(Beginning of Listed records)

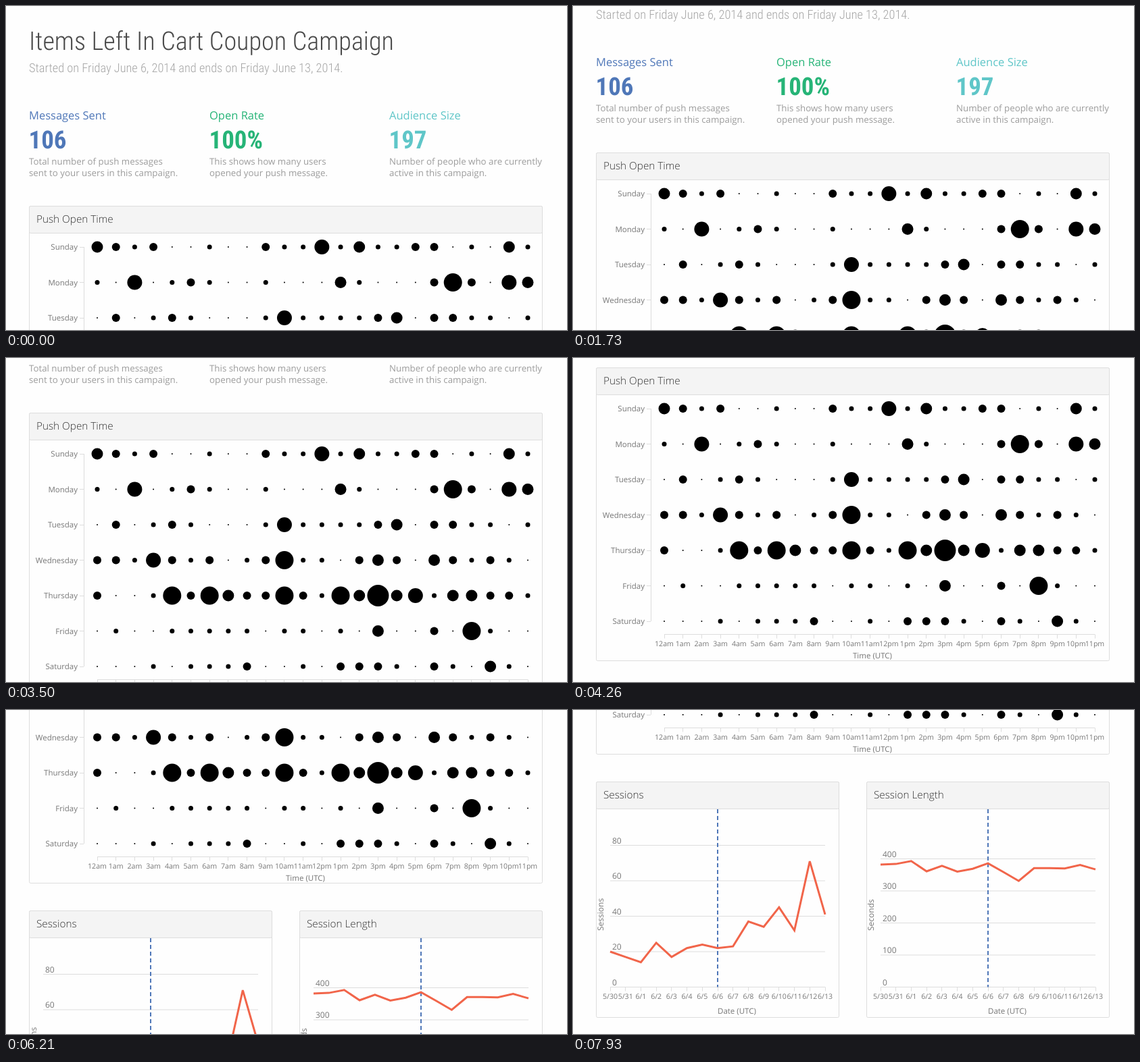
Animation, 830 px wide and 480 px high, one loop 7.99 s. Source, as an HTML page:

```html
<!DOCTYPE html>
<html lang="en">
<head>
<meta charset="utf-8">
<title>Campaign report</title>
<style>
html, body { margin: 0; width: 100%; height: 100%; overflow: hidden; background: #fefefe; }
svg { display: block; width: 830px; height: 480px; font-family: "Open Sans", "Noto Sans", sans-serif; text-rendering: geometricPrecision; }
.cond { font-family: "Roboto Condensed", "Open Sans Condensed", Roboto, sans-serif; font-stretch: 75%; }
.title { font-size: 40px; font-weight: 300; fill: #4a4a4a; }
.sub { font-size: 20px; font-weight: 300; fill: #a6a6a6; }
.name { font-size: 16.5px; }
.num { font-size: 40px; font-weight: 600; }
.desc { font-size: 13.3px; fill: #9c9c9c; }
.head { font-size: 15.3px; font-weight: 300; fill: #333; }
.label { font-size: 11.5px; fill: #777; }
.tick { font-size: 10.6px; fill: #777; }
.value { font-size: 12px; fill: #777; }
.end { text-anchor: end; }
.mid { text-anchor: middle; }
.line { fill: none; stroke: #ddd; }
.data { fill: none; stroke: #f1654a; stroke-width: 3; }
.mark { fill: none; stroke: #4f77b8; stroke-width: 2; stroke-dasharray: 6 4; }
</style>
</head>
<body>
<svg viewBox="0 0 830 480"><g id="page"></g></svg>
<script>
const page = document.getElementById('page');
const text = (x, y, s, cls, attr = '') => `<text x="${x}" y="${y}" class="${cls}" ${attr}>${s}</text>`;
const path = (d, cls = 'line') => `<path d="${d}" class="${cls}"/>`;

const panel = (x, y, w, h, name) =>
  `<rect x="${x}" y="${y}" width="${w}" height="${h}" rx="2" fill="#fefefe" stroke="#ddd"/>` +
  `<rect x="${x}" y="${y}" width="${w}" height="40" rx="2" fill="#f4f4f4" stroke="#ddd"/>` +
  text(x + 10.5, y + 24.5, name, 'head');

const metric = (x, color, name, num, a, b) =>
  text(x, 168, name, 'name', `fill="${color}"`) +
  text(x - 0.5, 211, num, 'num cond', `fill="${color}"`) +
  text(x, 235, a, 'desc') + text(x, 252, b, 'desc');

// Punch card: each digit is a dot size, one column per hour
const week = {
  Sunday: '321200100211413112201031',
  Monday: '104012100100031000252043',
  Tuesday: '020121000141111230221101',
  Wednesday: '221421201251102320321210',
  Thursday: '200152532252153634133221',
  Friday: '010011111011010300205100',
  Saturday: '000101112001022210210310'
};

function punchCard() {
  const colX = c => 135 + c * 637 / 23;
  let out = panel(34.5, 296.5, 759, 434, 'Push Open Time') +
    path('M115.5 357V672M135 691.5H772');
  Object.entries(week).forEach(([day, sizes], r) => {
    const y = 357 + r * 52.5;
    out += text(106, y + 4, day, 'label end') + path(`M109 ${Math.floor(y) + 0.5}H115`);
    [...sizes].forEach((k, c) => {
      out += `<circle cx="${colX(c)}" cy="${y}" r="${1 + 2.5 * k}"/>`;
    });
  });
  for (let c = 0; c < 24; c++) {
    out += path(`M${Math.floor(colX(c)) + 0.5} 691.5v6`) +
      text(colX(c), 709, (c % 12 || 12) + (c < 12 ? 'am' : 'pm'), 'tick mid');
  }
  return out + text(414, 727, 'Time (UTC)', 'label');
}

function lineChart(x, name, unit, step, gap, count, data) {
  const base = 1075.5, left = x + 20.5;
  const px = i => left + i * 318 / 14;
  const py = v => base - v * gap / step;
  let out = panel(x, 771.5, 359, 349, name);
  for (let i = 0; i <= count; i++) {
    const y = base - i * gap;
    out += path(`M${left} ${y}h318`) + text(left + 3, y - 3, i * step, 'value');
  }
  data.forEach((v, i) => {
    const date = i < 2 ? `5/${30 + i}` : `6/${i - 1}`;
    out += path(`M${Math.floor(px(i)) + 0.5} ${base}v6`) + text(px(i), 1093, date, 'tick mid');
  });
  return out +
    path(`M${px(7)} 812V${base}`, 'mark') +
    path('M' + data.map((v, i) => `${px(i)} ${py(v)}`).join('L'), 'data') +
    text(left + 159, 1115, 'Date (UTC)', 'label') +
    text(0, 0, unit, 'value', `transform="translate(${x + 10.5} 992) rotate(-90)"`);
}

page.innerHTML =
  text(34, 65, 'Items Left In Cart Coupon Campaign', 'title cond') +
  text(34, 98, 'Started on Friday June 6, 2014 and ends on Friday June 13, 2014.', 'sub cond') +
  metric(34, '#4f77b8', 'Messages Sent', '106', 'Total number of push messages', 'sent to your users in this campaign.') +
  metric(301, '#26b477', 'Open Rate', '100%', 'This shows how many users', 'opened your push message.') +
  metric(567, '#5fc6c8', 'Audience Size', '197', 'Number of people who are currently', 'active in this campaign.') +
  punchCard() +
  lineChart(34.5, 'Sessions', 'Sessions', 20, 52.5, 4,
    [20, 17, 14, 25, 17, 22, 24, 22, 23, 37, 34, 45, 32, 71, 41]) +
  lineChart(434.5, 'Session Length', 'Seconds', 100, 47.5, 4,
    [382, 384, 393, 361, 378, 360, 369, 386, 359, 331, 371, 371, 370, 381, 367]);

// Pick the font size of a condensed style from its measured length
function fit(cls, width) {
  const all = [...page.querySelectorAll('.' + cls)];
  const size = parseFloat(getComputedStyle(all[0]).fontSize) * width / all[0].getComputedTextLength();
  all.forEach(el => { el.style.fontSize = size + 'px'; });
}
fit('title', 540);
fit('sub', 465);
fit('num', 56);

// Scrolling: bursts of [start ms, end ms, steps], and [step, offset] knots
const LOOP = 7990;
const bursts = [
  [500, 1260, 13], [1320, 2070, 14], [2130, 2880, 14], [2930, 3670, 14], [3730, 4480, 14],
  [4540, 5300, 14], [5350, 6090, 13], [6150, 6910, 14], [6970, 7750, 14], [7810, 7930, 3]
];
const knots = [[0, 0], [21, 79], [38, 148], [65, 282], [80, 371], [98, 474], [127, 665]];

const stepAt = t => bursts.reduce((n, [a, b, c]) =>
  t < a ? n : n + Math.min(c, 1 + Math.floor((t - a) / (b - a) * (c - 1) + 0.15)), 0);

function slope(i) {
  const a = knots[Math.max(i - 1, 0)], b = knots[Math.min(i + 1, knots.length - 1)];
  return (b[1] - a[1]) / (b[0] - a[0]);
}

function offset(n) {
  let i = 0;
  while (i < knots.length - 2 && n > knots[i + 1][0]) i++;
  const [n0, y0] = knots[i], [n1, y1] = knots[i + 1];
  const d = n1 - n0, u = (n - n0) / d, v = 1 - u;
  return v * v * (1 + 2 * u) * y0 + u * u * (3 - 2 * u) * y1 +
    d * u * v * (v * slope(i) - u * slope(i + 1));
}

function draw() {
  const t = performance.now() % LOOP;
  page.setAttribute('transform', `translate(0 ${-Math.round(offset(stepAt(t)))})`);
  requestAnimationFrame(draw);
}
draw();
</script>
</body>
</html>
```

(End of Listed records)

◆ **What the task requires**: What is needed is a verbatim copy of the material, minus its pictures.

◆ **Finished exercise**:
Animation, 830 px wide and 480 px high, one loop 7.99 s. Source, as an HTML page:

```html
<!DOCTYPE html>
<html lang="en">
<head>
<meta charset="utf-8">
<title>Campaign report</title>
<style>
html, body { margin: 0; width: 100%; height: 100%; overflow: hidden; background: #fefefe; }
svg { display: block; width: 830px; height: 480px; font-family: "Open Sans", "Noto Sans", sans-serif; text-rendering: geometricPrecision; }
.cond { font-family: "Roboto Condensed", "Open Sans Condensed", Roboto, sans-serif; font-stretch: 75%; }
.title { font-size: 40px; font-weight: 300; fill: #4a4a4a; }
.sub { font-size: 20px; font-weight: 300; fill: #a6a6a6; }
.name { font-size: 16.5px; }
.num { font-size: 40px; font-weight: 600; }
.desc { font-size: 13.3px; fill: #9c9c9c; }
.head { font-size: 15.3px; font-weight: 300; fill: #333; }
.label { font-size: 11.5px; fill: #777; }
.tick { font-size: 10.6px; fill: #777; }
.value { font-size: 12px; fill: #777; }
.end { text-anchor: end; }
.mid { text-anchor: middle; }
.line { fill: none; stroke: #ddd; }
.data { fill: none; stroke: #f1654a; stroke-width: 3; }
.mark { fill: none; stroke: #4f77b8; stroke-width: 2; stroke-dasharray: 6 4; }
</style>
</head>
<body>
<svg viewBox="0 0 830 480"><g id="page"></g></svg>
<script>
const page = document.getElementById('page');
const text = (x, y, s, cls, attr = '') => `<text x="${x}" y="${y}" class="${cls}" ${attr}>${s}</text>`;
const path = (d, cls = 'line') => `<path d="${d}" class="${cls}"/>`;

const panel = (x, y, w, h, name) =>
  `<rect x="${x}" y="${y}" width="${w}" height="${h}" rx="2" fill="#fefefe" stroke="#ddd"/>` +
  `<rect x="${x}" y="${y}" width="${w}" height="40" rx="2" fill="#f4f4f4" stroke="#ddd"/>` +
  text(x + 10.5, y + 24.5, name, 'head');

const metric = (x, color, name, num, a, b) =>
  text(x, 168, name, 'name', `fill="${color}"`) +
  text(x - 0.5, 211, num, 'num cond', `fill="${color}"`) +
  text(x, 235, a, 'desc') + text(x, 252, b, 'desc');

// Punch card: each digit is a dot size, one column per hour
const week = {
  Sunday: '321200100211413112201031',
  Monday: '104012100100031000252043',
  Tuesday: '020121000141111230221101',
  Wednesday: '221421201251102320321210',
  Thursday: '200152532252153634133221',
  Friday: '010011111011010300205100',
  Saturday: '000101112001022210210310'
};

function punchCard() {
  const colX = c => 135 + c * 637 / 23;
  let out = panel(34.5, 296.5, 759, 434, 'Push Open Time') +
    path('M115.5 357V672M135 691.5H772');
  Object.entries(week).forEach(([day, sizes], r) => {
    const y = 357 + r * 52.5;
    out += text(106, y + 4, day, 'label end') + path(`M109 ${Math.floor(y) + 0.5}H115`);
    [...sizes].forEach((k, c) => {
      out += `<circle cx="${colX(c)}" cy="${y}" r="${1 + 2.5 * k}"/>`;
    });
  });
  for (let c = 0; c < 24; c++) {
    out += path(`M${Math.floor(colX(c)) + 0.5} 691.5v6`) +
      text(colX(c), 709, (c % 12 || 12) + (c < 12 ? 'am' : 'pm'), 'tick mid');
  }
  return out + text(414, 727, 'Time (UTC)', 'label');
}

function lineChart(x, name, unit, step, gap, count, data) {
  const base = 1075.5, left = x + 20.5;
  const px = i => left + i * 318 / 14;
  const py = v => base - v * gap / step;
  let out = panel(x, 771.5, 359, 349, name);
  for (let i = 0; i <= count; i++) {
    const y = base - i * gap;
    out += path(`M${left} ${y}h318`) + text(left + 3, y - 3, i * step, 'value');
  }
  data.forEach((v, i) => {
    const date = i < 2 ? `5/${30 + i}` : `6/${i - 1}`;
    out += path(`M${Math.floor(px(i)) + 0.5} ${base}v6`) + text(px(i), 1093, date, 'tick mid');
  });
  return out +
    path(`M${px(7)} 812V${base}`, 'mark') +
    path('M' + data.map((v, i) => `${px(i)} ${py(v)}`).join('L'), 'data') +
    text(left + 159, 1115, 'Date (UTC)', 'label') +
    text(0, 0, unit, 'value', `transform="translate(${x + 10.5} 992) rotate(-90)"`);
}

page.innerHTML =
  text(34, 65, 'Items Left In Cart Coupon Campaign', 'title cond') +
  text(34, 98, 'Started on Friday June 6, 2014 and ends on Friday June 13, 2014.', 'sub cond') +
  metric(34, '#4f77b8', 'Messages Sent', '106', 'Total number of push messages', 'sent to your users in this campaign.') +
  metric(301, '#26b477', 'Open Rate', '100%', 'This shows how many users', 'opened your push message.') +
  metric(567, '#5fc6c8', 'Audience Size', '197', 'Number of people who are currently', 'active in this campaign.') +
  punchCard() +
  lineChart(34.5, 'Sessions', 'Sessions', 20, 52.5, 4,
    [20, 17, 14, 25, 17, 22, 24, 22, 23, 37, 34, 45, 32, 71, 41]) +
  lineChart(434.5, 'Session Length', 'Seconds', 100, 47.5, 4,
    [382, 384, 393, 361, 378, 360, 369, 386, 359, 331, 371, 371, 370, 381, 367]);

// Pick the font size of a condensed style from its measured length
function fit(cls, width) {
  const all = [...page.querySelectorAll('.' + cls)];
  const size = parseFloat(getComputedStyle(all[0]).fontSize) * width / all[0].getComputedTextLength();
  all.forEach(el => { el.style.fontSize = size + 'px'; });
}
fit('title', 540);
fit('sub', 465);
fit('num', 56);

// Scrolling: bursts of [start ms, end ms, steps], and [step, offset] knots
const LOOP = 7990;
const bursts = [
  [500, 1260, 13], [1320, 2070, 14], [2130, 2880, 14], [2930, 3670, 14], [3730, 4480, 14],
  [4540, 5300, 14], [5350, 6090, 13], [6150, 6910, 14], [6970, 7750, 14], [7810, 7930, 3]
];
const knots = [[0, 0], [21, 79], [38, 148], [65, 282], [80, 371], [98, 474], [127, 665]];

const stepAt = t => bursts.reduce((n, [a, b, c]) =>
  t < a ? n : n + Math.min(c, 1 + Math.floor((t - a) / (b - a) * (c - 1) + 0.15)), 0);

function slope(i) {
  const a = knots[Math.max(i - 1, 0)], b = knots[Math.min(i + 1, knots.length - 1)];
  return (b[1] - a[1]) / (b[0] - a[0]);
}

function offset(n) {
  let i = 0;
  while (i < knots.length - 2 && n > knots[i + 1][0]) i++;
  const [n0, y0] = knots[i], [n1, y1] = knots[i + 1];
  const d = n1 - n0, u = (n - n0) / d, v = 1 - u;
  return v * v * (1 + 2 * u) * y0 + u * u * (3 - 2 * u) * y1 +
    d * u * v * (v * slope(i) - u * slope(i + 1));
}

function draw() {
  const t = performance.now() % LOOP;
  page.setAttribute('transform', `translate(0 ${-Math.round(offset(stepAt(t)))})`);
  requestAnimationFrame(draw);
}
draw();
</script>
</body>
</html>
```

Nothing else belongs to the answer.